CPDin140 – Kristian Still Kristian (@KristianStill) provides here a very balanced set of insights and observations of both the bright and darker sides of Twitter. What I do need to add though is that during the brief chat we had after the ‘stop’ button had been pressed, Kristian recalled times past and other activities which…
I have to confess to some frustration with this post; not, I should quickly say, with Kristian’s contribution at all. No it was with my ability to ‘clean up’ the audio in post-production to get it to the point where it was acceptable for podcasting. I tried my best in Audacity, but I wasn’t up to the job. Or perhaps the fact that we conducted our chat over the phone, coupled with the equipment I used, meant that the original audio quality didn’t provide much to work with?
I’ve had a few audio blunders during the course of my interviews, although fortunately, few which rendered the contributions of my kind participants unusable for my research. For the most part, I could hear well enough to transcribe the audio, and being able to capture people’s insights is what really matters. Although one might consider publishing the podcast is a bonus, it was for me a fundamental part of trying to bring something new to the research and problematising the notion that participant anonymity is always the most appropriate route. By not providing a crystal clear rendering of my participants’ contributions, I feel I have let them down somewhat.
With a broad range of experiences, educator John Heffernan (@johnmayo on Twitter) currently finds himself transplanted from Ireland, his home, into Virginia, United States. John discusses the part that Twitter played in that, connecting him with ‘interesting, smart people’ and exposing him to people who ‘have different views and different lifestyles.’…
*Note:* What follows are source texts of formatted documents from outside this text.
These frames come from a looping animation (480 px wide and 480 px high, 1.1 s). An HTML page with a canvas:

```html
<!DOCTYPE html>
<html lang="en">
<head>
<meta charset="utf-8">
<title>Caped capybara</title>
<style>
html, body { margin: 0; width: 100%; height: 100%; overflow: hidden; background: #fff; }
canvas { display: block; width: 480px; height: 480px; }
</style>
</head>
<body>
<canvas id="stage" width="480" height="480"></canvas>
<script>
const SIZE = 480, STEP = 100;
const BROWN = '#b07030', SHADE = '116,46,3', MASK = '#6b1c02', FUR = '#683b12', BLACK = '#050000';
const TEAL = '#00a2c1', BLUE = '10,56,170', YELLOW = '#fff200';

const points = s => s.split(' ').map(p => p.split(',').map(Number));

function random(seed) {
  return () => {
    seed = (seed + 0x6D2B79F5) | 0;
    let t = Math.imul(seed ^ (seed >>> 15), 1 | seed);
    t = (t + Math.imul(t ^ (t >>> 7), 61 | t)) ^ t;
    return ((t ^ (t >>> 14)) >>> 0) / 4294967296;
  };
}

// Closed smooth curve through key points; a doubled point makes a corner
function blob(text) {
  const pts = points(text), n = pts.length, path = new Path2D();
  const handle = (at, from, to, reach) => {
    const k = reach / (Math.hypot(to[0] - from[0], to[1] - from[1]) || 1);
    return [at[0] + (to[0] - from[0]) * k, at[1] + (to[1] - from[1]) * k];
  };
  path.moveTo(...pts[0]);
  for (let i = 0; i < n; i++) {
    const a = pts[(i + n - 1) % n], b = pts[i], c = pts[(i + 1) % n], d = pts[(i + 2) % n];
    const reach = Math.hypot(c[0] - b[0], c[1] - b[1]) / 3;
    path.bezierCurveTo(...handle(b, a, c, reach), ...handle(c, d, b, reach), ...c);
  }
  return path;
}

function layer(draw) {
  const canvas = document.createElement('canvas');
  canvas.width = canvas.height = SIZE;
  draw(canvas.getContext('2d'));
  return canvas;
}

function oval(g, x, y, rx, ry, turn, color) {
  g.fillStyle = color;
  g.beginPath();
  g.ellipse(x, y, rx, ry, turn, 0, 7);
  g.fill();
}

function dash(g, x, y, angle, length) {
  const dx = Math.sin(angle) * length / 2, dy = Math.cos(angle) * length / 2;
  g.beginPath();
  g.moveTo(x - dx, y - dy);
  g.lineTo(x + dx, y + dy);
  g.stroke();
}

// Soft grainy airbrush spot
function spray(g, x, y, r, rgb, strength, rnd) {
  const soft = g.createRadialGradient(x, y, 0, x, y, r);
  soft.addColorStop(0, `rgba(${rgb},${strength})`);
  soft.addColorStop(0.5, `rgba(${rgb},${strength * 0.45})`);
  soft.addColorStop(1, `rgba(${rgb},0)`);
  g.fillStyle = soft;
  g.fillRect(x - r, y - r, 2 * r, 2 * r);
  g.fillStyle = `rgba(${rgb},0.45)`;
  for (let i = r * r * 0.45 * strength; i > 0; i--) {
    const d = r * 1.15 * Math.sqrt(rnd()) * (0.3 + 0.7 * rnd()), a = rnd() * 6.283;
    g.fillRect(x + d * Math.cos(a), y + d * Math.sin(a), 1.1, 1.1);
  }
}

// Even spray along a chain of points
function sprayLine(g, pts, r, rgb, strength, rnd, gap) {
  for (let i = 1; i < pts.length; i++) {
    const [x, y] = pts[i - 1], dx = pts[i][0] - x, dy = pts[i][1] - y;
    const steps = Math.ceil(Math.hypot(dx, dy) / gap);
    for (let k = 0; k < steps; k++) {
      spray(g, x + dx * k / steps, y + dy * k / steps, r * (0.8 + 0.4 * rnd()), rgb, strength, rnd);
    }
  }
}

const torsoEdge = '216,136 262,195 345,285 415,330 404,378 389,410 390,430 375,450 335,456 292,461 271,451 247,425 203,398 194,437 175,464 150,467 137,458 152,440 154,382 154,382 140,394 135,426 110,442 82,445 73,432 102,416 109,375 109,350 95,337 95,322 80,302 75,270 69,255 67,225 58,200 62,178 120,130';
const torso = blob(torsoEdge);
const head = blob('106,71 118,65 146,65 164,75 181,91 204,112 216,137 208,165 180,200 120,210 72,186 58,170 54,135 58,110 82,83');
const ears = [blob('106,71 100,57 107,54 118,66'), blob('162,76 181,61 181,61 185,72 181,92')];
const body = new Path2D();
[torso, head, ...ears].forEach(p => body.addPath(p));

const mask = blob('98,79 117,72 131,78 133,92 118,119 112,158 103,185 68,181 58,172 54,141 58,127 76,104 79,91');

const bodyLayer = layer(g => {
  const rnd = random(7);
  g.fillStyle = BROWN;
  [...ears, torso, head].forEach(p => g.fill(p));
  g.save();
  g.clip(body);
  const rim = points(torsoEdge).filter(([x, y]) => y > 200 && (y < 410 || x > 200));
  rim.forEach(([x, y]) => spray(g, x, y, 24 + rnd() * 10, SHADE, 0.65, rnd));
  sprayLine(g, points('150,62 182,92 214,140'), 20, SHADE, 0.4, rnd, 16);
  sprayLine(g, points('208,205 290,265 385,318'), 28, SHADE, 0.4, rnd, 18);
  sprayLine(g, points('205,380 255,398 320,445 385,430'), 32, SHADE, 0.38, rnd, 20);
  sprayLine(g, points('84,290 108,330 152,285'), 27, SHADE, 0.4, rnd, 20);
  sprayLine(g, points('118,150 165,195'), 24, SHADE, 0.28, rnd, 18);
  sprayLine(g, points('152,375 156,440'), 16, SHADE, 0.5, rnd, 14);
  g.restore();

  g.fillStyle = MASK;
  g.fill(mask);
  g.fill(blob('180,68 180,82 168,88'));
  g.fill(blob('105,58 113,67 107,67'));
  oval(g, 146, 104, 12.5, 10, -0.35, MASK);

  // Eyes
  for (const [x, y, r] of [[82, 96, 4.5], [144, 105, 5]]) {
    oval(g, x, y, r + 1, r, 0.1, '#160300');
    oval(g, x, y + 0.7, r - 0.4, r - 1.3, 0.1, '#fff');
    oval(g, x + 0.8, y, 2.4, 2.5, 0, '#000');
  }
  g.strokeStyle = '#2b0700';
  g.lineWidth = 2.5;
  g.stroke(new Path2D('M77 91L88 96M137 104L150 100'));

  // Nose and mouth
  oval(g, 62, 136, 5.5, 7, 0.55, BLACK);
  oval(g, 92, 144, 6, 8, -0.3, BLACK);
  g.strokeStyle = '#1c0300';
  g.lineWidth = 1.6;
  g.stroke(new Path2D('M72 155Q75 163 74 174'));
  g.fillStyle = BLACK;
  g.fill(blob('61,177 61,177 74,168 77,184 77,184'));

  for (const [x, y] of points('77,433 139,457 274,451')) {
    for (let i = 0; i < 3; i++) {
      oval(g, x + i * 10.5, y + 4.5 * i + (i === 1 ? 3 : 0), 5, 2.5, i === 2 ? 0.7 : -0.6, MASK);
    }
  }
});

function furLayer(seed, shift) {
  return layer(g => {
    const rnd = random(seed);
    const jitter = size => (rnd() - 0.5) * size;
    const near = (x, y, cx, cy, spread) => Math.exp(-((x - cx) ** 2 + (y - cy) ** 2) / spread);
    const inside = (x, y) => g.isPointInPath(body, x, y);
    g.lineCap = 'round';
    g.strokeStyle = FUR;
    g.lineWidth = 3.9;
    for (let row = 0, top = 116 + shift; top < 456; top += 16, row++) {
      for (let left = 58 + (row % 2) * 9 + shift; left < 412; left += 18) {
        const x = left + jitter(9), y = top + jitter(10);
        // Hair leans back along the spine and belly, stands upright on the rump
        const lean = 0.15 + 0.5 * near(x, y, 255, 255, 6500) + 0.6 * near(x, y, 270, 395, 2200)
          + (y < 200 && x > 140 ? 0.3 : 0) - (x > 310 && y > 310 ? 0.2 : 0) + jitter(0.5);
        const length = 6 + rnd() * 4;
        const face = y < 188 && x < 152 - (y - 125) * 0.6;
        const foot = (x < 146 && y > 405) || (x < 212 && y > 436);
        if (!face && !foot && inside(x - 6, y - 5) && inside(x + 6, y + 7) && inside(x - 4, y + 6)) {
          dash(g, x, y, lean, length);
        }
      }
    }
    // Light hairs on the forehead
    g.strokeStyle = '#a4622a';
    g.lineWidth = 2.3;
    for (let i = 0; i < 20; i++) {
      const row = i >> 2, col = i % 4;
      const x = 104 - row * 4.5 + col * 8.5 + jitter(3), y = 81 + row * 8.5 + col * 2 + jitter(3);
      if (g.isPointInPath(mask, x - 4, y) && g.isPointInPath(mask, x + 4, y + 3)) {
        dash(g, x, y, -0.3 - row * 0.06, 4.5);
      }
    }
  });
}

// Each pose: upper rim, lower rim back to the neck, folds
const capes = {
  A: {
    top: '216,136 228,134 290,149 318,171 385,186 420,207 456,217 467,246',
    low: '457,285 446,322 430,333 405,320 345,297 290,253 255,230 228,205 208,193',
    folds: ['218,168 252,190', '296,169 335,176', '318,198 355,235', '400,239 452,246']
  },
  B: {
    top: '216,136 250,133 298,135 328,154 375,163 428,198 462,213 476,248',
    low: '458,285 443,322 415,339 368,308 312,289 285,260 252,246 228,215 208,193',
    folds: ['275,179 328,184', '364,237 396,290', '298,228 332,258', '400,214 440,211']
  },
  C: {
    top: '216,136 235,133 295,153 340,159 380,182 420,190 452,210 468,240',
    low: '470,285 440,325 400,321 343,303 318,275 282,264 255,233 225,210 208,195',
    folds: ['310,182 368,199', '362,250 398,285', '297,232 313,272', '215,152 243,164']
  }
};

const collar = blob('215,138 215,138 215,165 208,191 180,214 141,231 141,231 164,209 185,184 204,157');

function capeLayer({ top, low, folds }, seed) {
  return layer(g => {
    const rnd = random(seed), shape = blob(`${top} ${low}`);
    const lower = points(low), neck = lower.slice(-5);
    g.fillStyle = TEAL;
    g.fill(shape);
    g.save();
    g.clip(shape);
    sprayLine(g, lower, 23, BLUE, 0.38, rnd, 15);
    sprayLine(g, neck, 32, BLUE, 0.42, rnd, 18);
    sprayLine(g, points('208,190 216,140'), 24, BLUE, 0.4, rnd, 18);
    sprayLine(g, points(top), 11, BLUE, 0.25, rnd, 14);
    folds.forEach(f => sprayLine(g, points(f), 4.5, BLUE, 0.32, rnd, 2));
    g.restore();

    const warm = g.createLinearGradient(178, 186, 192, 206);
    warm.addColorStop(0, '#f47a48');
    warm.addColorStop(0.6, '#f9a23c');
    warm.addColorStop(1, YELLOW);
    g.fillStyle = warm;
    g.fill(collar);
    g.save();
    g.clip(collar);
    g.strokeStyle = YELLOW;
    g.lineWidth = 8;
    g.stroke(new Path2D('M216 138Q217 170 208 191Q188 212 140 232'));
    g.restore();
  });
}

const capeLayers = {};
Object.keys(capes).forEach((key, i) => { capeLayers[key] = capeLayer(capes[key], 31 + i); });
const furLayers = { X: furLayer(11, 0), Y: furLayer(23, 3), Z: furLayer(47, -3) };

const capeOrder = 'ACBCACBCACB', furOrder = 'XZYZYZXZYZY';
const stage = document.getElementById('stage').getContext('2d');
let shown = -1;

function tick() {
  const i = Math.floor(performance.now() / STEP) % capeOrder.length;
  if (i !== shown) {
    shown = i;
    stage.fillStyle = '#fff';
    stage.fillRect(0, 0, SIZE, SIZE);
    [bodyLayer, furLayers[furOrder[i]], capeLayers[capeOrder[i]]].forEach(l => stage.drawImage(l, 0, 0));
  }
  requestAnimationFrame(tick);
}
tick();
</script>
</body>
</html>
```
CPDin140 – John Johnston For once John Johnston (@johnjohnston on Twitter) finds himself on the other side of the mixing desk, having kindly volunteered to contribute his experiences to the project. John ranged broad and wide, introducing me to new concepts such as ‘continuing amateur development‘ and ‘opinionated‘ software. And what a wonderful way to […]
Some while ago, I made an ethics submission seeking approval to post recorded interviews as podcasts, provided participants gave their permission of course. I’ve posted these through a channel onRadio Edutalk, “a project to gather the voices of educators,” but haven’t yet mentioned that on here, which seems remiss. Time then to set the record straight, so from here forward, I’ll reblog each new podcast posts from Edutalk to here.
In the meantime, let me bring things up to date with a list of the podcasts already created:
Chris Bailey (@mrchrisjbailey on Twitter) noted that Twitter provides value in the ‘connections‘ it enables and the opportunities for ‘sharing‘ which open up, but we need to be conscious of whether it might also ‘distract’.
During a recent interview, Joe Dale mentioned a useful new app he’d found which offered some potential in the context of professional sharing – Anchor. It’s a free (as of Jan 2017) smartphone app (Android & Apple) through which you can create a two-minute audio posting (a ‘Wave’) which others can listen to, then respond, again in audio. Joe (with Rachel Smith) had experimented with it by posting a question posed by one of the #mfltwitterati, then crowdsourcing responses from Anchor users. The final combined thread is then presented as a single, stitched audio stream, where the question and responses form a coherent whole.Read More »